Across downtown Baton Rouge on Sunday morning, the consequences of the city’s largest Mardi Gras parade were clearly visible: plastic bags and crushed paper, pink feathers and trails of purple beads, and an uneaten bowl of jambalaya.
But beginning at 6 a.m. Sunday, 14 city-parish trash sweepers joined by about as many Department of Correction’s work release inmates descended on the area in hopes of getting rid of the evidence of the revelry from the day before, except for the beads left hanging from the trees.
The Department of Public Works trash sweepers, working overtime, and the inmates began the task of removing between 10 and 12 tons of trash from the parade route, said Bryan Harmon, Department of Public Works interim director.
“It’s a big mess,” Harmon said. “I think our culture here, they like the parades. They expect the parades, (but) there’s a cost to the city for having these.”
Crews start at the churches downtown to beat the Sunday morning service crowds — and then trace back over the roughly two-mile route of the parade in an effort that lasts until the afternoon.
Harmon said the strategy is to sweep as much trash as possible away from yards and sidewalks into the street, and thus into the path of a thunderingly loud street sweeping machine — the Schwarze A9000. But even that machine can become clogged by beads that get caught in the rotating brushes, so crews have to rake them out or risk the machine going out of service.
The rest of the trash is picked up by hand.
“By the time they’re done, it’s hard to tell that something happened,” Harmon said.
An exception is the beads in trees — crews don’t try to concern themselves with grabbing them, Harmon said. People walking to work might grab a few, and the rest will fall out eventually. “There aren’t enough hours in the day for us to get those,” he said.
By late Sunday morning, a handful of residents along Spanish Town Road were raking leaves and trash away from their homes in anticipation of the Schwarze A9000 trundling by.
“This is what goes with having a parade,” said Mary Jane Marcantel, who coordinates the neighborhood’s cleanup efforts as vice chairman of the Historical Spanish Town Civic Association. “If this is all we deal with, so be it.”

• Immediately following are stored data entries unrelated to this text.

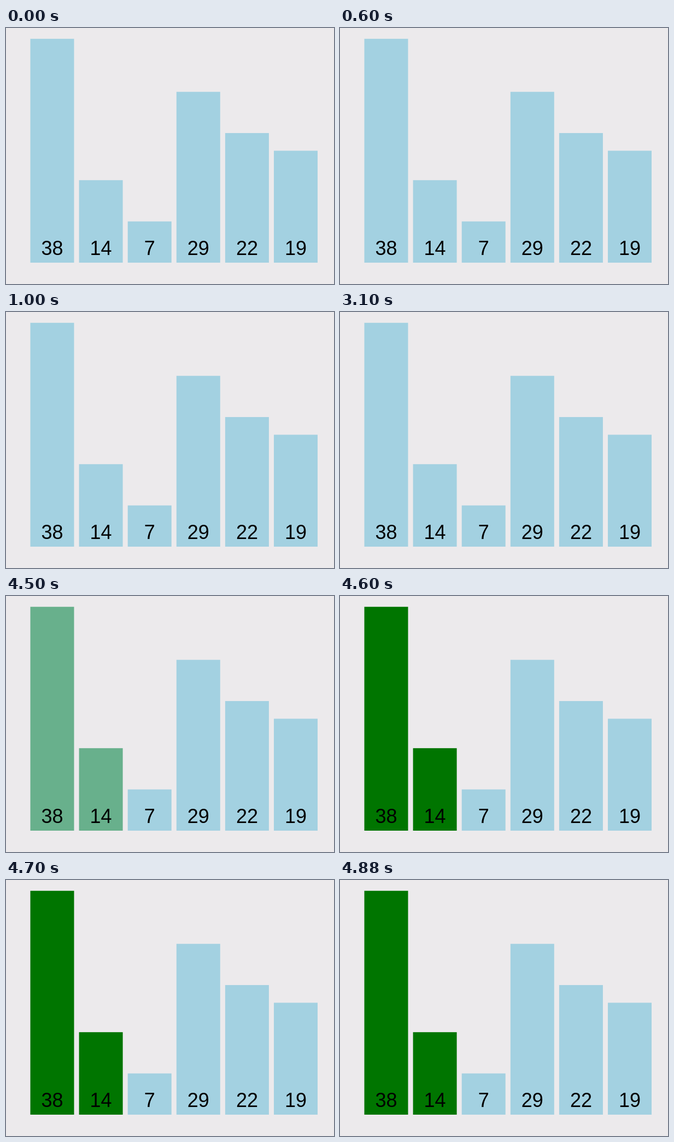
These frames come from a looping animation (600 px wide and 468 px high, 5 s). An HTML page with a canvas:

```html
<!DOCTYPE html>
<html lang="en">
<head>
<meta charset="utf-8">
<title>Bar chart</title>
<style>
  html, body { margin: 0; width: 100%; height: 100%; overflow: hidden; background: #eceaec; }
  canvas { display: block; }
</style>
</head>
<body>
<canvas id="stage" width="600" height="468"></canvas>
<script>
const ctx = document.getElementById("stage").getContext("2d");
const LOOP = 5000;
const VALUES = [38, 14, 7, 29, 22, 19];
const COMPARED = 2;
const BASE = 429, UNIT = 10.77, LEFT = 44.5, STEP = 89.1, BAR_WIDTH = 80;
const IDLE = "#a3d1e1", FADING = "#68b08c", ACTIVE = "#007500";

function highlight(time) {
  if (time < 4500) return IDLE;
  return time < 4600 ? FADING : ACTIVE;
}

function drawBar(value, index, color) {
  const x = LEFT + index * STEP;
  const height = value * UNIT;
  ctx.fillStyle = color;
  ctx.fillRect(x, BASE - height, BAR_WIDTH, height);
  ctx.fillStyle = "#000";
  ctx.fillText(value, x + BAR_WIDTH / 2, 415);
}

function draw(time) {
  ctx.fillStyle = "#eceaec";
  ctx.fillRect(0, 0, 600, 468);
  ctx.font = '36px "Liberation Sans", Helvetica, Arial, sans-serif';
  ctx.textAlign = "center";
  VALUES.forEach((value, i) => drawBar(value, i, i < COMPARED ? highlight(time) : IDLE));
}

const start = performance.now();
function tick() {
  draw((performance.now() - start) % LOOP);
  requestAnimationFrame(tick);
}
tick();
</script>
</body>
</html>
```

Most residents were just thankful the debris was not even worse.
“This is one of the easiest cleanups we’ve had in years,” resident Donna Hicks said as she swept debris into the middle of the street.
Her neighbor Paul Neff was also unconcerned. “It’s no big deal,” he said with a blowing machine on his back, before letting the machine roar as clouds of wet leaf fragments spewed into the air and away from his property.

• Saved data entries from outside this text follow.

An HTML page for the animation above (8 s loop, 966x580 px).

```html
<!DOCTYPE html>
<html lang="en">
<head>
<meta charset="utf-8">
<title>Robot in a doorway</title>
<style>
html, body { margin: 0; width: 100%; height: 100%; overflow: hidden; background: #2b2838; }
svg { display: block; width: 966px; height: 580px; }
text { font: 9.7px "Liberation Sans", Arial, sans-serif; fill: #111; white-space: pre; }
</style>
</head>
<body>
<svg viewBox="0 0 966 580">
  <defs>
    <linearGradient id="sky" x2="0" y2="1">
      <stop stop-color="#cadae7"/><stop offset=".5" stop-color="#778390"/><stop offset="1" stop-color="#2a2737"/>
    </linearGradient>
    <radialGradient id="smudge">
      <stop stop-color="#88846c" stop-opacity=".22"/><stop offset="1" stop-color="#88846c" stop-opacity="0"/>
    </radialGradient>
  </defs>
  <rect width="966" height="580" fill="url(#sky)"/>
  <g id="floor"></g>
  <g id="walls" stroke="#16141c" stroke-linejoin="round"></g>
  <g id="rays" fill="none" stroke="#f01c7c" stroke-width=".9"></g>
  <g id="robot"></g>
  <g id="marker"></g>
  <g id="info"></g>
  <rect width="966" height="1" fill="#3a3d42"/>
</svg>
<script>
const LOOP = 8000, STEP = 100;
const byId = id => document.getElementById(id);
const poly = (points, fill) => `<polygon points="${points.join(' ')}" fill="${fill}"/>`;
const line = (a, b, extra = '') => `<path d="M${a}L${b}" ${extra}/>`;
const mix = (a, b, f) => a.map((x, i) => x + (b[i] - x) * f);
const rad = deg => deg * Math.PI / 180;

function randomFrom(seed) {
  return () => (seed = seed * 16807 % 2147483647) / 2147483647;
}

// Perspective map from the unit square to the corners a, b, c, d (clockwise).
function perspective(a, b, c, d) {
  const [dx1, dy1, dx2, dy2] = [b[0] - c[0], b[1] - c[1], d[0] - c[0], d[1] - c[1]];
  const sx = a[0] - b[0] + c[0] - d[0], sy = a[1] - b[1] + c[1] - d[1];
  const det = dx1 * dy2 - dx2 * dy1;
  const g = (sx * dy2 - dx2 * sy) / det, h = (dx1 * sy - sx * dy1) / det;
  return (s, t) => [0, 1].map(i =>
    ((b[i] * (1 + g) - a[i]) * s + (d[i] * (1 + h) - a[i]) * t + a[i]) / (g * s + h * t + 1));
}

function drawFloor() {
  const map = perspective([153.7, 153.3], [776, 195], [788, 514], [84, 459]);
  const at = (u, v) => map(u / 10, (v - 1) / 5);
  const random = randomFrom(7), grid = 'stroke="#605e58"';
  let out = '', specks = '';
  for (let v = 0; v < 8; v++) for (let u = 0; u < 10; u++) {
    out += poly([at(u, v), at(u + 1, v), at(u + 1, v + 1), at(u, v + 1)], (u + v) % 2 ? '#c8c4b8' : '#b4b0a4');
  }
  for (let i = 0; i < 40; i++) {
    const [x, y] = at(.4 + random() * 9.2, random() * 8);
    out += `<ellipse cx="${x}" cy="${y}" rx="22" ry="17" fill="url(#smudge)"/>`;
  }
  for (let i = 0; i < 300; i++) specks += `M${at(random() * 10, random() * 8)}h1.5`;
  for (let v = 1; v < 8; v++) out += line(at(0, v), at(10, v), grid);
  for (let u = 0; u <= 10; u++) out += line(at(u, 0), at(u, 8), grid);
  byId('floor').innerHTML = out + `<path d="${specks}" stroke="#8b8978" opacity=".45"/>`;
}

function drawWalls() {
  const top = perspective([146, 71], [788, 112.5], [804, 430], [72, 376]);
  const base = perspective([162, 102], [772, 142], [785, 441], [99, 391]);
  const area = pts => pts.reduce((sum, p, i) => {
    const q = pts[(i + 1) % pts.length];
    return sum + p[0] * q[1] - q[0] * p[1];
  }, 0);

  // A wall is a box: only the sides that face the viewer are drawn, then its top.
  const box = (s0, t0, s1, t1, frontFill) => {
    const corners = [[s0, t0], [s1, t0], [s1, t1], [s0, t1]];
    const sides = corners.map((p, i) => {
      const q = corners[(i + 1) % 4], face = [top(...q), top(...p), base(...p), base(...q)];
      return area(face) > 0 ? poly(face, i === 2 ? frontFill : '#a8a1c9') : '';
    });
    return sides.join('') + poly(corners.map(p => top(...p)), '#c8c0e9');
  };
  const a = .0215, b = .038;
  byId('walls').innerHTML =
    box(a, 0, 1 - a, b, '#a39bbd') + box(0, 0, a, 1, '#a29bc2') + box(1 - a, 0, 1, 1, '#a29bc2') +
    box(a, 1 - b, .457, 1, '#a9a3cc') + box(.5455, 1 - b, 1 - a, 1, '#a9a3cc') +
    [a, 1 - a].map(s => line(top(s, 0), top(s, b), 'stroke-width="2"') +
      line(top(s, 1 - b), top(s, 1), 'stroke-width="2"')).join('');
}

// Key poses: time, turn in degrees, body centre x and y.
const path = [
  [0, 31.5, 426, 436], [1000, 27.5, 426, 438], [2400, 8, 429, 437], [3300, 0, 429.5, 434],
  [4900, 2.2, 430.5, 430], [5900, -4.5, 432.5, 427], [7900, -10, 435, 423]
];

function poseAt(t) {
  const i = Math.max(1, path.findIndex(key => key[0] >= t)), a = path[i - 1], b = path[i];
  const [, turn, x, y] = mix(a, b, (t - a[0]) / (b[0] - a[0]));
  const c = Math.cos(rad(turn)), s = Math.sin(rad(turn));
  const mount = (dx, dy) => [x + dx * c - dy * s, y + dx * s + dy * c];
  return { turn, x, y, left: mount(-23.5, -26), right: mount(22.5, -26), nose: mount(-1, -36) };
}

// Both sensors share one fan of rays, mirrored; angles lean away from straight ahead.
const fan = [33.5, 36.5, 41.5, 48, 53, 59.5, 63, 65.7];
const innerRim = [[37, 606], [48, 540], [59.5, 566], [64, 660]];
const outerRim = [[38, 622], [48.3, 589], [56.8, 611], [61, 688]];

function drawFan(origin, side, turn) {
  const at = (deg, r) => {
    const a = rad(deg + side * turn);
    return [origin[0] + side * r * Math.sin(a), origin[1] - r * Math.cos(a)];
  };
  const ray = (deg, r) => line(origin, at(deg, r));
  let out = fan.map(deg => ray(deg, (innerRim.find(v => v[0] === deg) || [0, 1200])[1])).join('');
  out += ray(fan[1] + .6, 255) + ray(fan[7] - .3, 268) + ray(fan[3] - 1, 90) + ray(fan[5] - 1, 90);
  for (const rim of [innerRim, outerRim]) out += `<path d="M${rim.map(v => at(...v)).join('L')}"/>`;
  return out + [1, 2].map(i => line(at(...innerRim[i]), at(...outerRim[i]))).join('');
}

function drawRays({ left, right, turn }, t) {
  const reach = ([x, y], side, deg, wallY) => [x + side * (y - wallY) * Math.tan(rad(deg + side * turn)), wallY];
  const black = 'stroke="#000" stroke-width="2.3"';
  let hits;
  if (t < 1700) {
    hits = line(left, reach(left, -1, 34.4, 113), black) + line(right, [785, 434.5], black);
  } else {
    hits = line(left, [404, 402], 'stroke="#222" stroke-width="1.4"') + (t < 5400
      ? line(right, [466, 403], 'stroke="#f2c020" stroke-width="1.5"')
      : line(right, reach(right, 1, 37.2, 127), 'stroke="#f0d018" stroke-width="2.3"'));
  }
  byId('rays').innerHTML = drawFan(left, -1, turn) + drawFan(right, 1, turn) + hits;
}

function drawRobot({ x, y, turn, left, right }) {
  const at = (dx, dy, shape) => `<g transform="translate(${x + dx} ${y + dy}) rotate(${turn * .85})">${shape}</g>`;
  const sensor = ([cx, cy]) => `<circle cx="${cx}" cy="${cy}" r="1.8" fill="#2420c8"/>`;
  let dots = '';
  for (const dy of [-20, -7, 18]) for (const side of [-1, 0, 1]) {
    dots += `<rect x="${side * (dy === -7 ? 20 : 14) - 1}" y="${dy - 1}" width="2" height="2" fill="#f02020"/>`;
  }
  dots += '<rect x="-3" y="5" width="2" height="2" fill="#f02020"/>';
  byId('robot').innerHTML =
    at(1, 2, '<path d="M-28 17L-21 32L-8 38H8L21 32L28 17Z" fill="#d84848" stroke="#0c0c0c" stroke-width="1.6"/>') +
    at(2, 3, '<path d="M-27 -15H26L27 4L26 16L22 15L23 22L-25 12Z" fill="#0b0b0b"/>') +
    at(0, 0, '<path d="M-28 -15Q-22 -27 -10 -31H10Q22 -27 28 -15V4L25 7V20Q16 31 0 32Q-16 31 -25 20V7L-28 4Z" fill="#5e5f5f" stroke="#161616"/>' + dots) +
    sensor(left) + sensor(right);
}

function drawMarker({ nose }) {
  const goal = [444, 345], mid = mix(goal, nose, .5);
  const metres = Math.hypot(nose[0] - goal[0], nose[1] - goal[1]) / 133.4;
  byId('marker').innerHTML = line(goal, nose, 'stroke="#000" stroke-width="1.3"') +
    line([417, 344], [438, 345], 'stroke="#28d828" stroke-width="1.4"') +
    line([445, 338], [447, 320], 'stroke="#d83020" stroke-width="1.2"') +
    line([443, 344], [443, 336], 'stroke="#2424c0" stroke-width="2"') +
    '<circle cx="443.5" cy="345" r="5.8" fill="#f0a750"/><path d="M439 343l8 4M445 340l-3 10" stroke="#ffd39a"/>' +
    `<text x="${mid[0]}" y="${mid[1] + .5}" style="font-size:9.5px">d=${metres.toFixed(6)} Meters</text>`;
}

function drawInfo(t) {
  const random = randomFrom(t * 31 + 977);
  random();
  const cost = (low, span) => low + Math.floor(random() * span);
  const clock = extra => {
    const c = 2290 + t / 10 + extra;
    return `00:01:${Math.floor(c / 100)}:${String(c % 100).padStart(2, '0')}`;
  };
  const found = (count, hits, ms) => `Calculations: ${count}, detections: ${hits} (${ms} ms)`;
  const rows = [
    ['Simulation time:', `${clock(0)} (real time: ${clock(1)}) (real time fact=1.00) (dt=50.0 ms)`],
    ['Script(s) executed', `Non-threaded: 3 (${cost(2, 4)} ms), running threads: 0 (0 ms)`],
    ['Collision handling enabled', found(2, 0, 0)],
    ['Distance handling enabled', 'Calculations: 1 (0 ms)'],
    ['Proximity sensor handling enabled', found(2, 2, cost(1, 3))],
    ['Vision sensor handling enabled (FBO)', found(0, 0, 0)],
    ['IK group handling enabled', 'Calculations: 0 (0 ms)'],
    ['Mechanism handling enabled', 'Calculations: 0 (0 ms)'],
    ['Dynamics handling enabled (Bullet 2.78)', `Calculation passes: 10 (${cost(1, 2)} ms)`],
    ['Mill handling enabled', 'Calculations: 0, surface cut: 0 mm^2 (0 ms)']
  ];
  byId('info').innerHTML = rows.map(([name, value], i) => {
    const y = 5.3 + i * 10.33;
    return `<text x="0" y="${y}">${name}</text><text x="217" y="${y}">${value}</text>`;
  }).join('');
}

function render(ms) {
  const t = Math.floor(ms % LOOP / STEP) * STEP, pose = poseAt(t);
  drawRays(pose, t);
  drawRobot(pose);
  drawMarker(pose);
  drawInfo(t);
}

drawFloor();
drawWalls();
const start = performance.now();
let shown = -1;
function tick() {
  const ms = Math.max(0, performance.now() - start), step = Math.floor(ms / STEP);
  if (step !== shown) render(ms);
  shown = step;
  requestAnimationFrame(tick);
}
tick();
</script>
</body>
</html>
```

Darryl Gissel, a Spanish Town resident since 1981, recalled some of the strange items that used to turn up in parades over the years. He remembered one man who left behind a cheap plastic barbecue grill in the same spot right outside his home, parade after parade.
“People pulled up, parked and did whatever, thinking it was a no-man’s land,” Gissel said. “It used to be the stuff you would find was unbelievable.”
Spanish Town resident Bruce Foreman, who surveyed the cleanup efforts while walking his Chinese pug named Cinderella Estella, was also pleased with the cleanup.
“It’s the only time of year when they do rake the leaves,” he said.
Follow Daniel Bethencourt on Twitter, @_dbethencourt.